**WHAT IS NEEDED:**
Identify each line below that contains the word "family", and copy it out.

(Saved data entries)
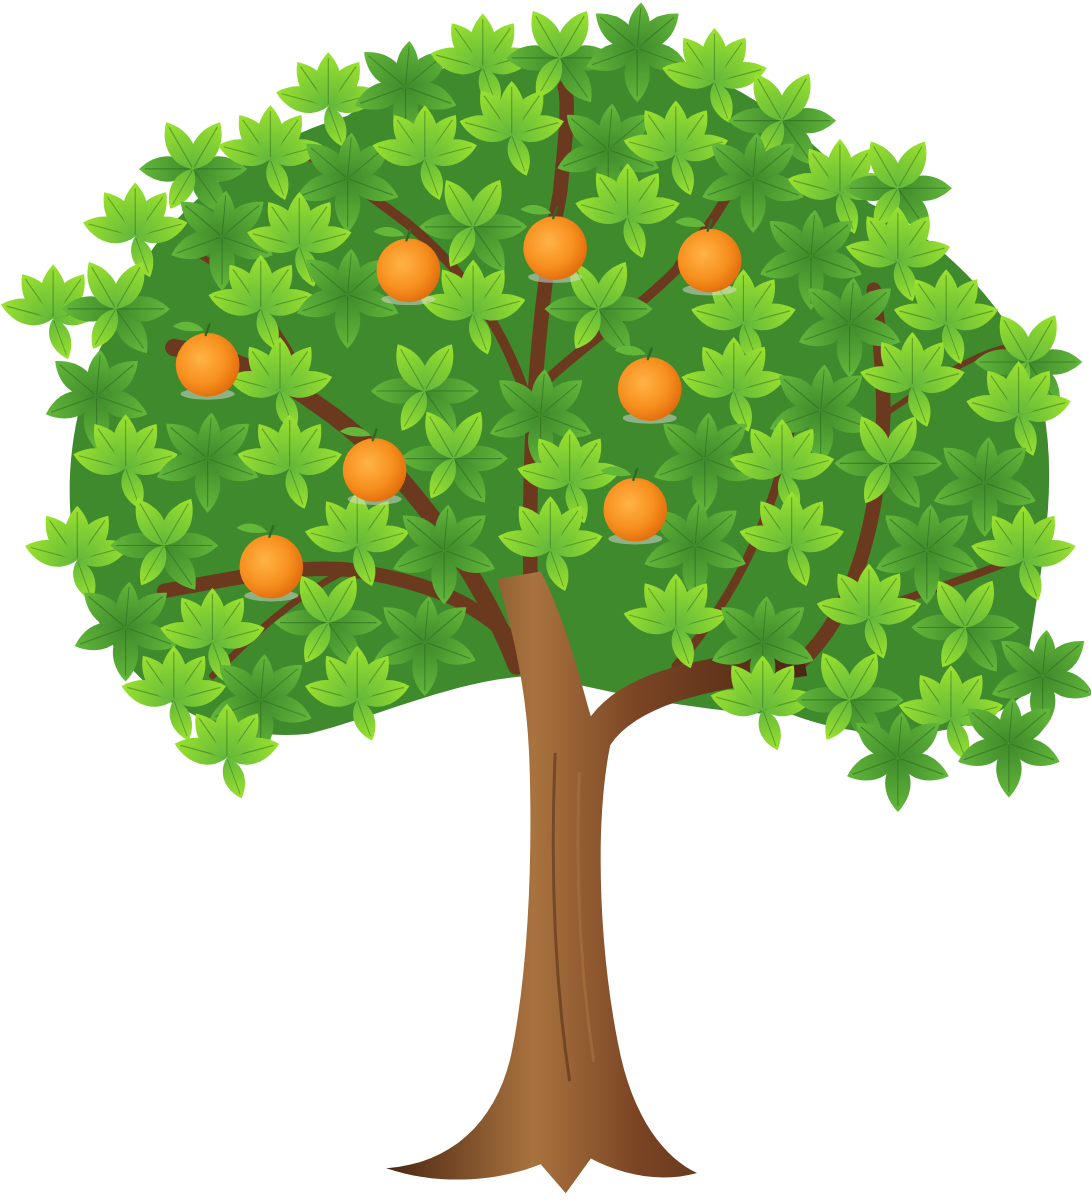
<!DOCTYPE html>
<html lang="en">
<head>
<meta charset="utf-8">
<title>Orange Tree</title>
<link rel="stylesheet" href="https://fonts.googleapis.com/css2?family=Roboto&display=swap">
<style>
  :root {
    --bark-dark: #4a2612;
    --bark-mid: #7a4424;
    --bark-light: #a9733f;
    --branch: #6b3a1e;
    --leaf-bright: #9be22f;
    --leaf-mid: #63b83a;
    --leaf-deep: #3f8a2c;
    --leaf-vein: #2f6b22;
    --orange-light: #ffb347;
    --orange-mid: #f7901e;
    --orange-deep: #e06a0c;
    --page: #ffffff;
  }
  html, body {
    margin: 0;
    padding: 0;
    background: var(--page);
    overflow: hidden;
    font-family: "Roboto", sans-serif;
  }
  .canvas {
    width: 1091px;
    height: 1200px;
    overflow: hidden;
  }
  .canvas svg { display: block; }
  .branch { fill: none; stroke: var(--branch); stroke-linecap: round; }
</style>
</head>
<body>
<main class="canvas">
<svg width="1091" height="1200" viewBox="0 0 1130 1243" role="img" aria-label="Orange tree with green leaves and ripe oranges">
  <defs>
    <linearGradient id="barkGradient" x1="0" x2="1" y1="0" y2="0">
      <stop offset="0" stop-color="var(--bark-dark)"/>
      <stop offset="0.35" stop-color="var(--bark-light)"/>
      <stop offset="0.6" stop-color="var(--bark-mid)"/>
      <stop offset="1" stop-color="var(--bark-dark)"/>
    </linearGradient>
    <linearGradient id="leafBrightFill" x1="0" x2="0" y1="0" y2="1">
      <stop offset="0" stop-color="var(--leaf-bright)"/>
      <stop offset="1" stop-color="var(--leaf-mid)"/>
    </linearGradient>
    <linearGradient id="leafDeepFill" x1="0" x2="0" y1="0" y2="1">
      <stop offset="0" stop-color="var(--leaf-mid)"/>
      <stop offset="1" stop-color="var(--leaf-deep)"/>
    </linearGradient>
    <radialGradient id="orangeFill" cx="0.4" cy="0.4" r="0.65">
      <stop offset="0" stop-color="var(--orange-light)"/>
      <stop offset="0.6" stop-color="var(--orange-mid)"/>
      <stop offset="1" stop-color="var(--orange-deep)"/>
    </radialGradient>

    <path id="leafShape" d="M0 0 C-16 -12 -19 -36 0 -56 C19 -36 16 -12 0 0Z"/>

    <g id="leafBright">
      <use href="#leafShape" fill="url(#leafBrightFill)"/>
      <path d="M0 -2 L0 -50" stroke="var(--leaf-vein)" stroke-width="1.2" opacity="0.5"/>
    </g>
    <g id="leafDeep">
      <use href="#leafShape" fill="url(#leafDeepFill)"/>
      <path d="M0 -2 L0 -50" stroke="var(--leaf-vein)" stroke-width="1.2" opacity="0.6"/>
    </g>

    <g id="clusterBright">
      <use href="#leafBright" transform="rotate(-75)"/>
      <use href="#leafBright" transform="rotate(75)"/>
      <use href="#leafBright" transform="rotate(-35)"/>
      <use href="#leafBright" transform="rotate(35)"/>
      <use href="#leafBright"/>
      <use href="#leafBright" transform="rotate(160) scale(0.8)"/>
    </g>
    <g id="clusterDeep">
      <use href="#leafDeep" transform="rotate(-110)"/>
      <use href="#leafDeep" transform="rotate(110)"/>
      <use href="#leafDeep" transform="rotate(-50)"/>
      <use href="#leafDeep" transform="rotate(50)"/>
      <use href="#leafDeep" transform="rotate(180)"/>
      <use href="#leafDeep" transform="rotate(5) scale(0.85)"/>
    </g>
    <g id="clusterMixed">
      <use href="#leafDeep" transform="rotate(-90)"/>
      <use href="#leafDeep" transform="rotate(90)"/>
      <use href="#leafBright" transform="rotate(-30)"/>
      <use href="#leafBright" transform="rotate(30)"/>
      <use href="#leafDeep" transform="rotate(145)"/>
      <use href="#leafBright" transform="rotate(-150) scale(0.85)"/>
    </g>

    <g id="orangeFruit">
      <ellipse cx="0" cy="30" rx="28" ry="6" fill="#dcdcdc" opacity="0.5"/>
      <circle r="33" fill="url(#orangeFill)"/>
      <path d="M-2 -31 L2 -42" stroke="var(--leaf-vein)" stroke-width="2.5" stroke-linecap="round"/>
      <path d="M-4 -36 C-14 -48 -30 -46 -36 -40 C-26 -34 -12 -34 -4 -36Z" fill="var(--leaf-mid)"/>
    </g>
  </defs>

  <g class="canopy-base">
    <path fill="var(--leaf-deep)" d="M120 330 C160 220 260 150 360 120 C440 60 560 40 660 60 C760 70 840 140 900 210 C980 250 1060 330 1080 420 C1100 520 1070 620 1060 720 C1000 770 900 770 820 740 C740 740 640 720 560 700 C480 700 400 740 320 760 C220 770 140 720 100 640 C60 560 60 430 120 330Z"/>
  </g>

  <g class="branches">
    <path class="branch" stroke-width="18" d="M535 690 C500 600 420 480 330 420 C290 390 240 370 180 360"/>
    <path class="branch" stroke-width="15" d="M545 680 C500 620 430 600 360 590 C300 585 240 600 170 612"/>
    <path class="branch" stroke-width="15" d="M550 620 C545 450 560 300 580 200 C585 150 590 110 585 90"/>
    <path class="branch" stroke-width="10" d="M548 420 C520 330 470 270 420 230 C380 200 340 170 300 150"/>
    <path class="branch" stroke-width="10" d="M560 400 C600 360 650 330 700 280 C720 250 740 230 760 190"/>
    <path class="branch" stroke-width="15" d="M830 685 C880 640 910 550 915 430 C915 380 910 340 905 300"/>
    <path class="branch" stroke-width="8" d="M880 640 C940 620 1000 600 1050 580"/>
    <path class="branch" stroke-width="9" d="M700 690 C760 620 800 540 820 440"/>
    <path class="branch" stroke-width="7" d="M360 590 C300 620 260 660 220 700"/>
    <path class="branch" stroke-width="6" d="M330 420 C300 360 270 300 200 260"/>
    <path class="branch" stroke-width="6" d="M915 430 C960 400 1000 370 1040 360"/>
  </g>

  <g class="trunk">
    <path fill="url(#barkGradient)" d="M400 1210 C470 1205 515 1160 530 1090 C548 1000 552 880 548 780 C545 710 530 650 515 600 L560 592 C585 640 600 700 612 742 C650 690 740 680 830 668 L836 700 C760 712 665 722 632 772 C616 850 620 980 640 1080 C655 1160 690 1200 722 1215 C682 1226 642 1216 612 1200 L586 1236 L560 1206 C520 1222 460 1230 400 1210Z"/>
    <path d="M575 780 C570 900 575 1020 590 1120" stroke="var(--bark-dark)" stroke-width="3" fill="none" opacity="0.5"/>
    <path d="M600 800 C596 900 600 1000 615 1100" stroke="var(--bark-light)" stroke-width="3" fill="none" opacity="0.6"/>
  </g>

  <g class="foliage">
    <use href="#clusterBright" x="340" y="110"/>
    <use href="#clusterDeep" x="420" y="90"/>
    <use href="#clusterBright" x="500" y="70"/>
    <use href="#clusterMixed" x="580" y="60"/>
    <use href="#clusterDeep" x="660" y="50"/>
    <use href="#clusterBright" x="740" y="85"/>
    <use href="#clusterMixed" x="810" y="125"/>
    <use href="#clusterBright" x="530" y="140"/>
    <use href="#clusterMixed" x="200" y="175"/>
    <use href="#clusterBright" x="280" y="165"/>
    <use href="#clusterDeep" x="360" y="185"/>
    <use href="#clusterBright" x="440" y="165"/>
    <use href="#clusterDeep" x="630" y="155"/>
    <use href="#clusterBright" x="700" y="160"/>
    <use href="#clusterDeep" x="780" y="185"/>
    <use href="#clusterBright" x="870" y="200"/>
    <use href="#clusterMixed" x="930" y="195"/>
    <use href="#clusterBright" x="140" y="245"/>
    <use href="#clusterDeep" x="230" y="245"/>
    <use href="#clusterBright" x="310" y="255"/>
    <use href="#clusterMixed" x="490" y="235"/>
    <use href="#clusterBright" x="650" y="225"/>
    <use href="#clusterDeep" x="840" y="265"/>
    <use href="#clusterBright" x="930" y="270"/>
    <use href="#clusterBright" x="55" y="330"/>
    <use href="#clusterMixed" x="120" y="320"/>
    <use href="#clusterBright" x="270" y="320"/>
    <use href="#clusterDeep" x="360" y="305"/>
    <use href="#clusterBright" x="490" y="325"/>
    <use href="#clusterMixed" x="620" y="320"/>
    <use href="#clusterBright" x="770" y="335"/>
    <use href="#clusterDeep" x="880" y="335"/>
    <use href="#clusterBright" x="980" y="335"/>
    <use href="#clusterMixed" x="1065" y="375"/>
    <use href="#clusterDeep" x="100" y="410"/>
    <use href="#clusterBright" x="290" y="405"/>
    <use href="#clusterMixed" x="440" y="405"/>
    <use href="#clusterDeep" x="560" y="430"/>
    <use href="#clusterBright" x="760" y="405"/>
    <use href="#clusterDeep" x="850" y="425"/>
    <use href="#clusterBright" x="945" y="400"/>
    <use href="#clusterBright" x="1055" y="430"/>
    <use href="#clusterBright" x="130" y="485"/>
    <use href="#clusterDeep" x="215" y="475"/>
    <use href="#clusterBright" x="300" y="485"/>
    <use href="#clusterMixed" x="470" y="475"/>
    <use href="#clusterBright" x="590" y="500"/>
    <use href="#clusterDeep" x="730" y="475"/>
    <use href="#clusterBright" x="810" y="490"/>
    <use href="#clusterMixed" x="920" y="480"/>
    <use href="#clusterDeep" x="1020" y="500"/>
    <use href="#clusterBright" x="80" y="580"/>
    <use href="#clusterMixed" x="170" y="565"/>
    <use href="#clusterBright" x="370" y="565"/>
    <use href="#clusterDeep" x="460" y="570"/>
    <use href="#clusterBright" x="570" y="570"/>
    <use href="#clusterDeep" x="720" y="565"/>
    <use href="#clusterBright" x="820" y="565"/>
    <use href="#clusterDeep" x="960" y="570"/>
    <use href="#clusterBright" x="1060" y="580"/>
    <use href="#clusterDeep" x="130" y="650"/>
    <use href="#clusterBright" x="220" y="665"/>
    <use href="#clusterMixed" x="340" y="645"/>
    <use href="#clusterDeep" x="440" y="665"/>
    <use href="#clusterBright" x="700" y="650"/>
    <use href="#clusterDeep" x="790" y="665"/>
    <use href="#clusterBright" x="900" y="640"/>
    <use href="#clusterMixed" x="1000" y="650"/>
    <use href="#clusterDeep" x="1080" y="700"/>
    <use href="#clusterBright" x="180" y="725"/>
    <use href="#clusterDeep" x="270" y="725"/>
    <use href="#clusterBright" x="370" y="725"/>
    <use href="#clusterBright" x="790" y="735"/>
    <use href="#clusterMixed" x="880" y="725"/>
    <use href="#clusterBright" x="985" y="745"/>
    <use href="#clusterDeep" x="1045" y="770"/>
    <use href="#clusterDeep" x="930" y="785"/>
    <use href="#clusterBright" x="235" y="785"/>
  </g>

  <g class="oranges">
    <use href="#orangeFruit" x="423" y="280"/>
    <use href="#orangeFruit" x="575" y="257"/>
    <use href="#orangeFruit" x="735" y="270"/>
    <use href="#orangeFruit" x="215" y="378"/>
    <use href="#orangeFruit" x="673" y="403"/>
    <use href="#orangeFruit" x="388" y="487"/>
    <use href="#orangeFruit" x="658" y="528"/>
    <use href="#orangeFruit" x="281" y="587"/>
  </g>
</svg>
</main>
</body>
</html>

**SOLUTION:**
<link rel="stylesheet" href="https://fonts.googleapis.com/css2?family=Roboto&display=swap">
    font-family: "Roboto", sans-serif;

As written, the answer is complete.